It has been one year since the government of India did away with the Article 370 of Indian Constitution, that gave a special status to then Jammu and Kashmir state among the rest of the states. The state was bifurcated into two union territories – Ladakh and Jammu and Kashmir. However, Jammu and Kashmir was declared a UT with Assembly. Without going into the debate that whether GoI’s decision was constitutional or not; legal or not; moral or not, one thing that need to be taken note of is that since Aug 05, 2019, there has been no political movement in Jammu and Kashmir on any front. Most of the leaders of mainstream political parties were detained post August 05 and some of the still remain in custody. Absence of these leaders from the scene resulted into absence of politics in the UT and such absence can, in no way, be good for the health of a democracy. Democracy is battle of ideas. All the political players, keeping the interest of the people and the nation paramount, have their own ways of looking at the situation and hunting for the answers to the questions haunting their people. Approaches could be different, ideologies could be different, modus operandi could be different but the goal remains the same – working for welfare of people and the nation. These differences are what make democracy a beautiful concept.
In this backdrop, what J&K today needs is a political process. Bureaucratic rule, no matter how efficient it would be, can never be a substitute to a popular government. The political leaders are connected with masses, they know their aspirations and grievances in a better way which bureaucrats can’t have an idea about. Even small time political workers of a village are more connected to the masses than SDMs and Tehsildars. Need is to strengthen the politics, provide a healthy atmosphere wherein a political process takes routes afresh. There is a huge difference between the rulers, mandated by the public to rule, and the rulers, appointed by the Centre to rule. The former are the ones who could be described as representatives of the public and thus they should be on the wheel while making decisions for the public good.
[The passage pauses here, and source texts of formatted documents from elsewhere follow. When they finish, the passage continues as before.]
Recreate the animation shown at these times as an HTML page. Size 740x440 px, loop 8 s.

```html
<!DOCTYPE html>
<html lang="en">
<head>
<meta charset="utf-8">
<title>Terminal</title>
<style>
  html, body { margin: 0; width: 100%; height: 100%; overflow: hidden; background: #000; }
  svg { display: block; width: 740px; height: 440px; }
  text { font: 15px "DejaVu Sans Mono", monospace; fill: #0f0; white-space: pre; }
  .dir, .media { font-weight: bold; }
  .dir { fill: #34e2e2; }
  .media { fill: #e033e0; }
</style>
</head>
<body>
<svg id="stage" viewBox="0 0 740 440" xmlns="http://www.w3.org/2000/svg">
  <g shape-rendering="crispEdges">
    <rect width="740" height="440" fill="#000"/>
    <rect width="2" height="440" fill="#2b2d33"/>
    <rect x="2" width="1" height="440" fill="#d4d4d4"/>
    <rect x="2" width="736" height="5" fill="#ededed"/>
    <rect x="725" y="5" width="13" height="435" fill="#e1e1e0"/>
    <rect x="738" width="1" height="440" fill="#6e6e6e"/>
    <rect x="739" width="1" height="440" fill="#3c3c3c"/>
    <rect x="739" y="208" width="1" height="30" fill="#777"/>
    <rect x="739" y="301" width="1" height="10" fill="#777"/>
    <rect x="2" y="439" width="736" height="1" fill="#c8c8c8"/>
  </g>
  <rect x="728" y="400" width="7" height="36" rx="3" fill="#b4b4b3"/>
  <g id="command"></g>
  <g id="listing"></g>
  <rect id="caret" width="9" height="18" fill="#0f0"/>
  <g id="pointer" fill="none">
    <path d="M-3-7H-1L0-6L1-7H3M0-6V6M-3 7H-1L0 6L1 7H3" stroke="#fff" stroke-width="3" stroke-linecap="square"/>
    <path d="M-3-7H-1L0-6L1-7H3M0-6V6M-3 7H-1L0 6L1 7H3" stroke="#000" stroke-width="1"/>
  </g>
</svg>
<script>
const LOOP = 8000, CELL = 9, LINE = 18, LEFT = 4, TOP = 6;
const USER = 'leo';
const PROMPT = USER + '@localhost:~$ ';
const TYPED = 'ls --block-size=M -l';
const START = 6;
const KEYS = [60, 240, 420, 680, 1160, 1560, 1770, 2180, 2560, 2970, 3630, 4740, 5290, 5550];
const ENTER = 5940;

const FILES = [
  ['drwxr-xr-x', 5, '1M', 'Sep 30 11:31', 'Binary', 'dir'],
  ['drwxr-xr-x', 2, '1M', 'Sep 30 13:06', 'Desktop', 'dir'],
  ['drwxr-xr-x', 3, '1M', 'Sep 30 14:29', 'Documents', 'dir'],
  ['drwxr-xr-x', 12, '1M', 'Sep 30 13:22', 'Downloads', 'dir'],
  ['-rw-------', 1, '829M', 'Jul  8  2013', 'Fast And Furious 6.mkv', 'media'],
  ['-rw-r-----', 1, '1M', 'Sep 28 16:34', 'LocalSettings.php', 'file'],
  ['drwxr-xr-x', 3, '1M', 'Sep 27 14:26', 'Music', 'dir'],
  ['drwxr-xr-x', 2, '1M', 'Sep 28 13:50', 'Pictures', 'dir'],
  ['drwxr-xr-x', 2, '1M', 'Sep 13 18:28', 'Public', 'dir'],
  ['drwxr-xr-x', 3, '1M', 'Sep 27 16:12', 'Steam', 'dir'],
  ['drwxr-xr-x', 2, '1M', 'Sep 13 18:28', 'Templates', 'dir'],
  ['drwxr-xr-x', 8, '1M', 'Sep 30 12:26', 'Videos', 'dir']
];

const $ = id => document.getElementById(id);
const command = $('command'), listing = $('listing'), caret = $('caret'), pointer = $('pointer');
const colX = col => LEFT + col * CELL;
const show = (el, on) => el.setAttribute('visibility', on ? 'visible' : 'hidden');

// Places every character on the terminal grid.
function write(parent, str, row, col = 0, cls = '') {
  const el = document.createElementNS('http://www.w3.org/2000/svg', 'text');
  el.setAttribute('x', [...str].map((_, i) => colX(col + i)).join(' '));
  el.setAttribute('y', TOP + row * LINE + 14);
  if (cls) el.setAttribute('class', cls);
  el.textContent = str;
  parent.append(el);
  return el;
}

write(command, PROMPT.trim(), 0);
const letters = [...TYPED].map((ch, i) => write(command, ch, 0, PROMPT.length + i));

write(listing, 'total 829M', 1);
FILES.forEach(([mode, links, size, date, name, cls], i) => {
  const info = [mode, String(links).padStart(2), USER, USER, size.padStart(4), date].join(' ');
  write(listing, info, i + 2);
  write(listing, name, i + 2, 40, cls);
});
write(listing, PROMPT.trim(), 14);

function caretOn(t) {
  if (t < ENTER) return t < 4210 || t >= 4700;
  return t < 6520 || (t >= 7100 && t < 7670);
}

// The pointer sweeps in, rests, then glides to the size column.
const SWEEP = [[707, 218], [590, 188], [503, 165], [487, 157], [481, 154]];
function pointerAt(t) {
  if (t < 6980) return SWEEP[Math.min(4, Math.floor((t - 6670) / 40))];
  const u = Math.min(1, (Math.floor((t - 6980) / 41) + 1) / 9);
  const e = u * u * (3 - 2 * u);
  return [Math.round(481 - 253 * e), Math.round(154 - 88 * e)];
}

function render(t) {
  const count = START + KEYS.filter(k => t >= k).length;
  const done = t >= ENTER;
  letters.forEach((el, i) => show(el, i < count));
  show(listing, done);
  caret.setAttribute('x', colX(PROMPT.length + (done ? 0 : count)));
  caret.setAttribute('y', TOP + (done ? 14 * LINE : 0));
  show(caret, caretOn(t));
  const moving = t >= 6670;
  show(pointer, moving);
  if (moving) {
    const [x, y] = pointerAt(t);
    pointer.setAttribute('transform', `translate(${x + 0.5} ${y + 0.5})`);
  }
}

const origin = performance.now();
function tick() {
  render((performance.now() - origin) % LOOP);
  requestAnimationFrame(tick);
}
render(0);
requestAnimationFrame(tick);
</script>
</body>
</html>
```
Ideally, following the re-organisation of erstwhile state of Jammu and Kashmir, the GoI should have geared up for holding elections to the UT assembly. However, one year down the line, nothing of the sort has happened and whether the powers, that be, like it or not, people of Jammu and Kashmir are unrepresented from last one year. Whatever decisions are being made have no or very little input from the people of Jammu and Kashmir and that is not how it should be. The government of India, without losing any more time, in consultation with Election Commission of India, should make arrangements for a smooth, fair, free and credible election. Let people elect their representatives and let those representatives speak on their behalf.